[Stored data]
※

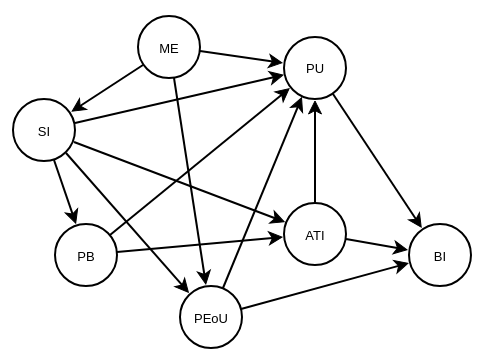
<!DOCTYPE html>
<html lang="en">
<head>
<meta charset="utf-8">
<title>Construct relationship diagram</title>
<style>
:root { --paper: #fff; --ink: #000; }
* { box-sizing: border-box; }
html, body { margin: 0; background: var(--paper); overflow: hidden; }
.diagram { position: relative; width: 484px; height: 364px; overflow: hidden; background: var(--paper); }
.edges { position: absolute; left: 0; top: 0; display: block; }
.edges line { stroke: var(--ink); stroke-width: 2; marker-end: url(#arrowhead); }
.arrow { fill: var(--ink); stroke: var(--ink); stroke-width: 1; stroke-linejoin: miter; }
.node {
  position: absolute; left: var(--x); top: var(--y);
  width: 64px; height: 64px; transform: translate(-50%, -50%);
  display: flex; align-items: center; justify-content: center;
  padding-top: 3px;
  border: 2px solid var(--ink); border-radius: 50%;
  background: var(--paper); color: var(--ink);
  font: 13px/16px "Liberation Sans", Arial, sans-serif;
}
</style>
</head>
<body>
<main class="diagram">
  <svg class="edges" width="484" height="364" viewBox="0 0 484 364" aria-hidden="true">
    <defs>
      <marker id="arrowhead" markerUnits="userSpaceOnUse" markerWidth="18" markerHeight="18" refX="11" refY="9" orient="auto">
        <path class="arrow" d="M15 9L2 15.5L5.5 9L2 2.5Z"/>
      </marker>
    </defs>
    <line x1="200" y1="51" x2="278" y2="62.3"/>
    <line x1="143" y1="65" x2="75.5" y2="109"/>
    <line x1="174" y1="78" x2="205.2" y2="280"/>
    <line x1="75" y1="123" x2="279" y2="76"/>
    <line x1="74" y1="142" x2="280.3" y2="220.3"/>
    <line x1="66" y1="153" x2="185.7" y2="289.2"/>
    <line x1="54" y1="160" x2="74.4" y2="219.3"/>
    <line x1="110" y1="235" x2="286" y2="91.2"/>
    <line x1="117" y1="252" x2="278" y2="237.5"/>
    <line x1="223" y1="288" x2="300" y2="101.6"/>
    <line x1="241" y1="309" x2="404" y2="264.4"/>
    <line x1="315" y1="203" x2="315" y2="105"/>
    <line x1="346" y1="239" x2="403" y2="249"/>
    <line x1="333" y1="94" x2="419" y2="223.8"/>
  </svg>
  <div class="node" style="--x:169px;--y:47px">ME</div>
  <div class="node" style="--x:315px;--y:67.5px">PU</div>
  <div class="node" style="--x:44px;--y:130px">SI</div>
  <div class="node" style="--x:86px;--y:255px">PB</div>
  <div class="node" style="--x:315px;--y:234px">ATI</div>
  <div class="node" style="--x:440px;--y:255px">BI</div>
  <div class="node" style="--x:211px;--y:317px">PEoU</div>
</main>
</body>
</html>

※

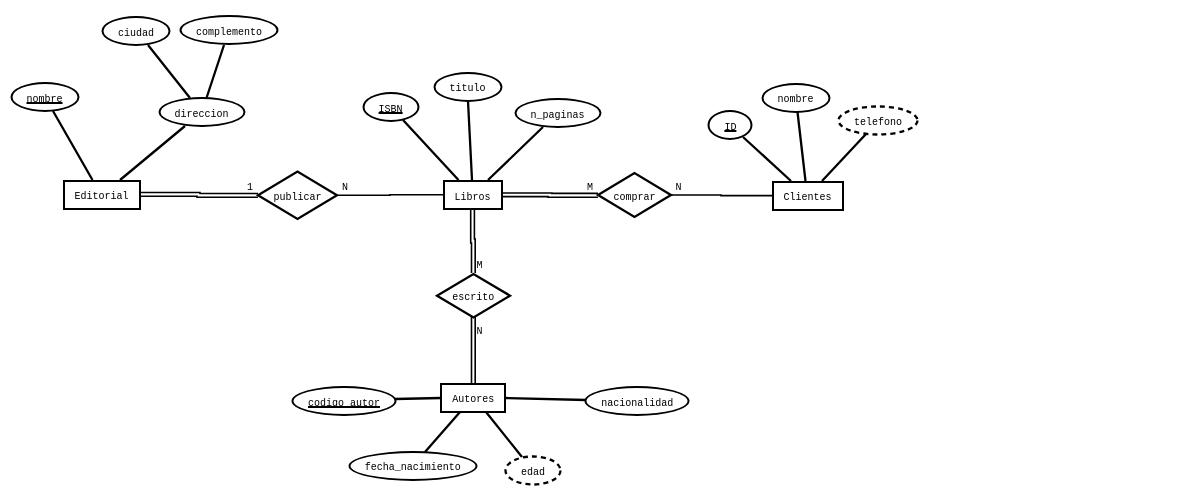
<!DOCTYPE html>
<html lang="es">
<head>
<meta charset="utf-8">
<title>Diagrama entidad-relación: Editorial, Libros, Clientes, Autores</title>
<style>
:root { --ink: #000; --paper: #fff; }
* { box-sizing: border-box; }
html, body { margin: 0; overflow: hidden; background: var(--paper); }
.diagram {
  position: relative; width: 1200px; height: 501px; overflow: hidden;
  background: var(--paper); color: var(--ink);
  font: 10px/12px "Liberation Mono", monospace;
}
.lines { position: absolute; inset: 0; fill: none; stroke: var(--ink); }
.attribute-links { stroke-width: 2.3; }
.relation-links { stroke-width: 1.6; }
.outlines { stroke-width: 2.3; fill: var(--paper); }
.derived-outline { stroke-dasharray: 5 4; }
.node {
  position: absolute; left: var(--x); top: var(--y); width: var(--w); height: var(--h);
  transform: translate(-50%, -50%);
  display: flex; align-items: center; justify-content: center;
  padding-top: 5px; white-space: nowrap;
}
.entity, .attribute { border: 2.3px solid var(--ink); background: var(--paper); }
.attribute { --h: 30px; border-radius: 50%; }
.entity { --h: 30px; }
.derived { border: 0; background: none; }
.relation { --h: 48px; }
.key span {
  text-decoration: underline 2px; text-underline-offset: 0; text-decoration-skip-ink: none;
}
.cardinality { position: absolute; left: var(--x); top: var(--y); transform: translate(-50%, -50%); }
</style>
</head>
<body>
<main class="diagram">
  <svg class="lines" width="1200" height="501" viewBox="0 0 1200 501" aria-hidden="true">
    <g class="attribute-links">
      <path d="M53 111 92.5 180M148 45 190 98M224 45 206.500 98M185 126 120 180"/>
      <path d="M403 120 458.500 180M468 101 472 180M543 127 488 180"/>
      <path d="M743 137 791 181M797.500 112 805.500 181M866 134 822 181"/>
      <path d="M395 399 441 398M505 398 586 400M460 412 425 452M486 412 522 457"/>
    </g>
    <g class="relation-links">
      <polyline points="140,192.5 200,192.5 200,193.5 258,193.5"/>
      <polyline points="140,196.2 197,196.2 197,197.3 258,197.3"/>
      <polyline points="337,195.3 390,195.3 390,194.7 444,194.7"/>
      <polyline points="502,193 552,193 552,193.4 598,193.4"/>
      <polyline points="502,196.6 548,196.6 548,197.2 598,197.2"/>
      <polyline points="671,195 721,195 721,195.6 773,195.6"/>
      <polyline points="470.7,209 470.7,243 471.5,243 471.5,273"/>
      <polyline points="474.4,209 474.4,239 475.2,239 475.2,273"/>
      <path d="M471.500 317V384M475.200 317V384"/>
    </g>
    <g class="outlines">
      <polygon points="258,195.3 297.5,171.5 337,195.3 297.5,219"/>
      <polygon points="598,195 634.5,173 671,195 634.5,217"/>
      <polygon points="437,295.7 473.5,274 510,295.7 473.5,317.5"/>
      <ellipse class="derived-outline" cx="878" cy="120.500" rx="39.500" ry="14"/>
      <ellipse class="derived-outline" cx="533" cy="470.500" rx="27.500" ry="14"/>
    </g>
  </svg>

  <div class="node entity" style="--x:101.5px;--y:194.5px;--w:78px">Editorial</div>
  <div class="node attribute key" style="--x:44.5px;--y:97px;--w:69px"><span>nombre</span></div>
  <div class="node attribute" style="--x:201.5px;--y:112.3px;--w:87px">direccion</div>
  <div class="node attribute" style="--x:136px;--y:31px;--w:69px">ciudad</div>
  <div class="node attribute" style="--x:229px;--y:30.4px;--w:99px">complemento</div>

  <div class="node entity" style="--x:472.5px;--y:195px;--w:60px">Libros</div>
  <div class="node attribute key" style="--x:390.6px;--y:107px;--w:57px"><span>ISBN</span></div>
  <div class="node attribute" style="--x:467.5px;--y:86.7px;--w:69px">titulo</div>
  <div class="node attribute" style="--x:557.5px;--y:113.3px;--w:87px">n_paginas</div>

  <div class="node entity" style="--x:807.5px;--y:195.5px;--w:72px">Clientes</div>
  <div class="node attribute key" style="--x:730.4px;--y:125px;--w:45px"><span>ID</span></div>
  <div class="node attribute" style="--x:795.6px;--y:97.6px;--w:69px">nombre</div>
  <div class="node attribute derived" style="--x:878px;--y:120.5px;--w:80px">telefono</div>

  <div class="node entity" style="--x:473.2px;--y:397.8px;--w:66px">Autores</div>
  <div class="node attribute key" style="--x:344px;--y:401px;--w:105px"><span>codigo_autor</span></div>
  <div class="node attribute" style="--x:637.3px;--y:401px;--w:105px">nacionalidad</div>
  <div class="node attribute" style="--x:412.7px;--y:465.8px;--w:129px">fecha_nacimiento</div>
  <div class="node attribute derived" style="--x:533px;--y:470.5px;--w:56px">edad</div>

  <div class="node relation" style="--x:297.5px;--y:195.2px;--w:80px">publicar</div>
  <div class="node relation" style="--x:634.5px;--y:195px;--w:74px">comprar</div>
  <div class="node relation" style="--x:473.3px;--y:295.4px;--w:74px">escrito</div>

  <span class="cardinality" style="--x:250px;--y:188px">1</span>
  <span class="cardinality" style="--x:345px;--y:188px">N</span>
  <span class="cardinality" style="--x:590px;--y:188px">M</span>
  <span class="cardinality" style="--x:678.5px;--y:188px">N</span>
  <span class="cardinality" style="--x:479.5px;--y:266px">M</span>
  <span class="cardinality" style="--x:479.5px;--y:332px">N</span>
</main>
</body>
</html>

※

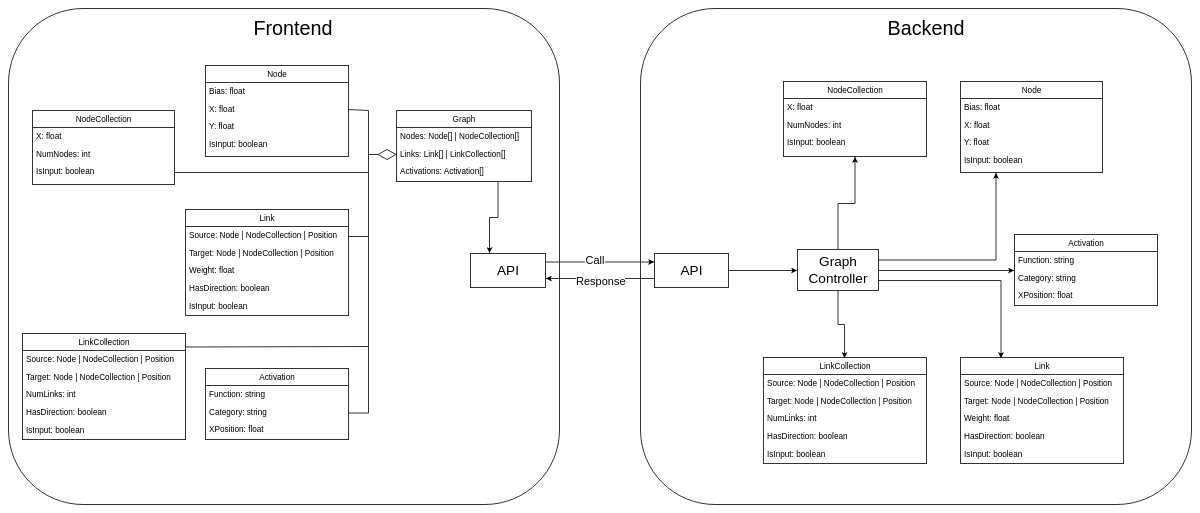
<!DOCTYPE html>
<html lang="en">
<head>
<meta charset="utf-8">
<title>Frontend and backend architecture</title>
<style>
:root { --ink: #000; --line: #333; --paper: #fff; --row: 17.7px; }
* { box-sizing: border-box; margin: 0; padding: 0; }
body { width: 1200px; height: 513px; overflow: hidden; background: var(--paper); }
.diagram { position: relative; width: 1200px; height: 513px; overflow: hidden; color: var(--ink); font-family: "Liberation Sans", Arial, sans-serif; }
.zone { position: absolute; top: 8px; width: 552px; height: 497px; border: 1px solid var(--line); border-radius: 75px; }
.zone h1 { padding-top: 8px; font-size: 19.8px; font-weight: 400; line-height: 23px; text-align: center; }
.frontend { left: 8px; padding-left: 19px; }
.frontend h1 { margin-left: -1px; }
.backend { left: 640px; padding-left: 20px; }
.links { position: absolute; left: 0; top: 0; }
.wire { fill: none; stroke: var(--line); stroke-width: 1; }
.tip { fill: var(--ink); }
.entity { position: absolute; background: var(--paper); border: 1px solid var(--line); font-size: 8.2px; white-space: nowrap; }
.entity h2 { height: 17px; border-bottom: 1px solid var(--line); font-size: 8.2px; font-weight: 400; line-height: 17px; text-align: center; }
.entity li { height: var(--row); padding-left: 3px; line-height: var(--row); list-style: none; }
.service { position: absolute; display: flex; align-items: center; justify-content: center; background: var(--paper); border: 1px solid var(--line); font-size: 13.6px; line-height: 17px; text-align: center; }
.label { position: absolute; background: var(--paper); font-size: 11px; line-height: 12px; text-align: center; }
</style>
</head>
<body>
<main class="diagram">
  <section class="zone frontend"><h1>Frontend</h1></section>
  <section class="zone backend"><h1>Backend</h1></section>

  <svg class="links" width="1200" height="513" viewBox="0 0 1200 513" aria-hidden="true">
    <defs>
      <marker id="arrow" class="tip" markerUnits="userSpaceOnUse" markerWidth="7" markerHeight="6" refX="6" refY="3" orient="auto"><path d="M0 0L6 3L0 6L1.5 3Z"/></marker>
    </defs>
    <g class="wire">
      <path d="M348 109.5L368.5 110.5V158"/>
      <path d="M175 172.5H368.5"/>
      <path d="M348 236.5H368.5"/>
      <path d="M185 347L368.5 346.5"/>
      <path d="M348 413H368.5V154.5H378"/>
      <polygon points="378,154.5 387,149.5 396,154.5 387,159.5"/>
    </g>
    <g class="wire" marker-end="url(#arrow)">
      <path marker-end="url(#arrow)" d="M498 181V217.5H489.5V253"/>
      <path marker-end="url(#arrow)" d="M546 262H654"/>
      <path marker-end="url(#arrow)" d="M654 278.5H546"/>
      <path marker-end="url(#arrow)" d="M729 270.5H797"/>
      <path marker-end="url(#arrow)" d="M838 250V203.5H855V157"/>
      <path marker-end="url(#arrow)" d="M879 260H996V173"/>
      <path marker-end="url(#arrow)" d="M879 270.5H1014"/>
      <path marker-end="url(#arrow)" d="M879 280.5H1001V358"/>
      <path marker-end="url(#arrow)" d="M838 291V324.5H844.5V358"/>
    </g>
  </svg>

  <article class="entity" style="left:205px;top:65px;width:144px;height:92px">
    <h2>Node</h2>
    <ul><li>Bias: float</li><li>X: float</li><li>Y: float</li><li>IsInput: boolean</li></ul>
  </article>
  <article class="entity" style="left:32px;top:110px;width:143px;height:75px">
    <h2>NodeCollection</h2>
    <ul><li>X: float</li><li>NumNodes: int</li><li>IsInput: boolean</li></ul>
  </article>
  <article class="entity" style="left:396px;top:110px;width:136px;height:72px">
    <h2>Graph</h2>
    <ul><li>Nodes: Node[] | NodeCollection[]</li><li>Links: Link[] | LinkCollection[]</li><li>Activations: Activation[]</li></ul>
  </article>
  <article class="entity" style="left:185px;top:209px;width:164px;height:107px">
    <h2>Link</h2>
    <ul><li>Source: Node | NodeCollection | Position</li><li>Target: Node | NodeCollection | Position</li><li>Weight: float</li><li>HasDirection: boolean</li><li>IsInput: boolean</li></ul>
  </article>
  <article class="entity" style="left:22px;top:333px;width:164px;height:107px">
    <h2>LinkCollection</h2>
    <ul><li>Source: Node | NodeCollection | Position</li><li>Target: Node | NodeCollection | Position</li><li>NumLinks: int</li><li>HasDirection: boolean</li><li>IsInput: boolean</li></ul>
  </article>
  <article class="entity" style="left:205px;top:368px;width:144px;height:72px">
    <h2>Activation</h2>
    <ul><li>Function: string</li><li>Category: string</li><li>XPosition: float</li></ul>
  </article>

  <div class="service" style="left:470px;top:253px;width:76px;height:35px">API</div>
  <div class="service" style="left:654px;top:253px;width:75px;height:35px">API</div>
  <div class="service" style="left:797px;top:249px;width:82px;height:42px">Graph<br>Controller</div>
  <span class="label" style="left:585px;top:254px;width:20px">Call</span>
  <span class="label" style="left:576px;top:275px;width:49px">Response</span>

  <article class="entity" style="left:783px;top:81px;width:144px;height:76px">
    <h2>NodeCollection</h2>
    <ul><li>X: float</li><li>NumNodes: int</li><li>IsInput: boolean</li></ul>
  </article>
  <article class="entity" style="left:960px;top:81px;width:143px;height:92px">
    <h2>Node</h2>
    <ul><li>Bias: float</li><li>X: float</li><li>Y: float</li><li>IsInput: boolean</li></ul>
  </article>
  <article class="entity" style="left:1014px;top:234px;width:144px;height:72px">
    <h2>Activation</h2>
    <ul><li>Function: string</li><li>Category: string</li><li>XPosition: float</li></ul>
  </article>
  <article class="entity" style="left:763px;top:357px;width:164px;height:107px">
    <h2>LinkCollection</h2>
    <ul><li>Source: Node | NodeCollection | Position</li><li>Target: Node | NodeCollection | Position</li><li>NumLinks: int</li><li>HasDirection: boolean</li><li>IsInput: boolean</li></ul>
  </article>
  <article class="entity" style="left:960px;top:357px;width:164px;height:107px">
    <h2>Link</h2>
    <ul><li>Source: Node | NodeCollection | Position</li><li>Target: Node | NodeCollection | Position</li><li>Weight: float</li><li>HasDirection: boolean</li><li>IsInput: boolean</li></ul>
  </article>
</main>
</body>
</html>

※

WHAT THE EXERCISE ASKS: Could you say how many lines of the entries contain the string "root"? Only the number should be given.

RESPONSE TO THIS TASK: 3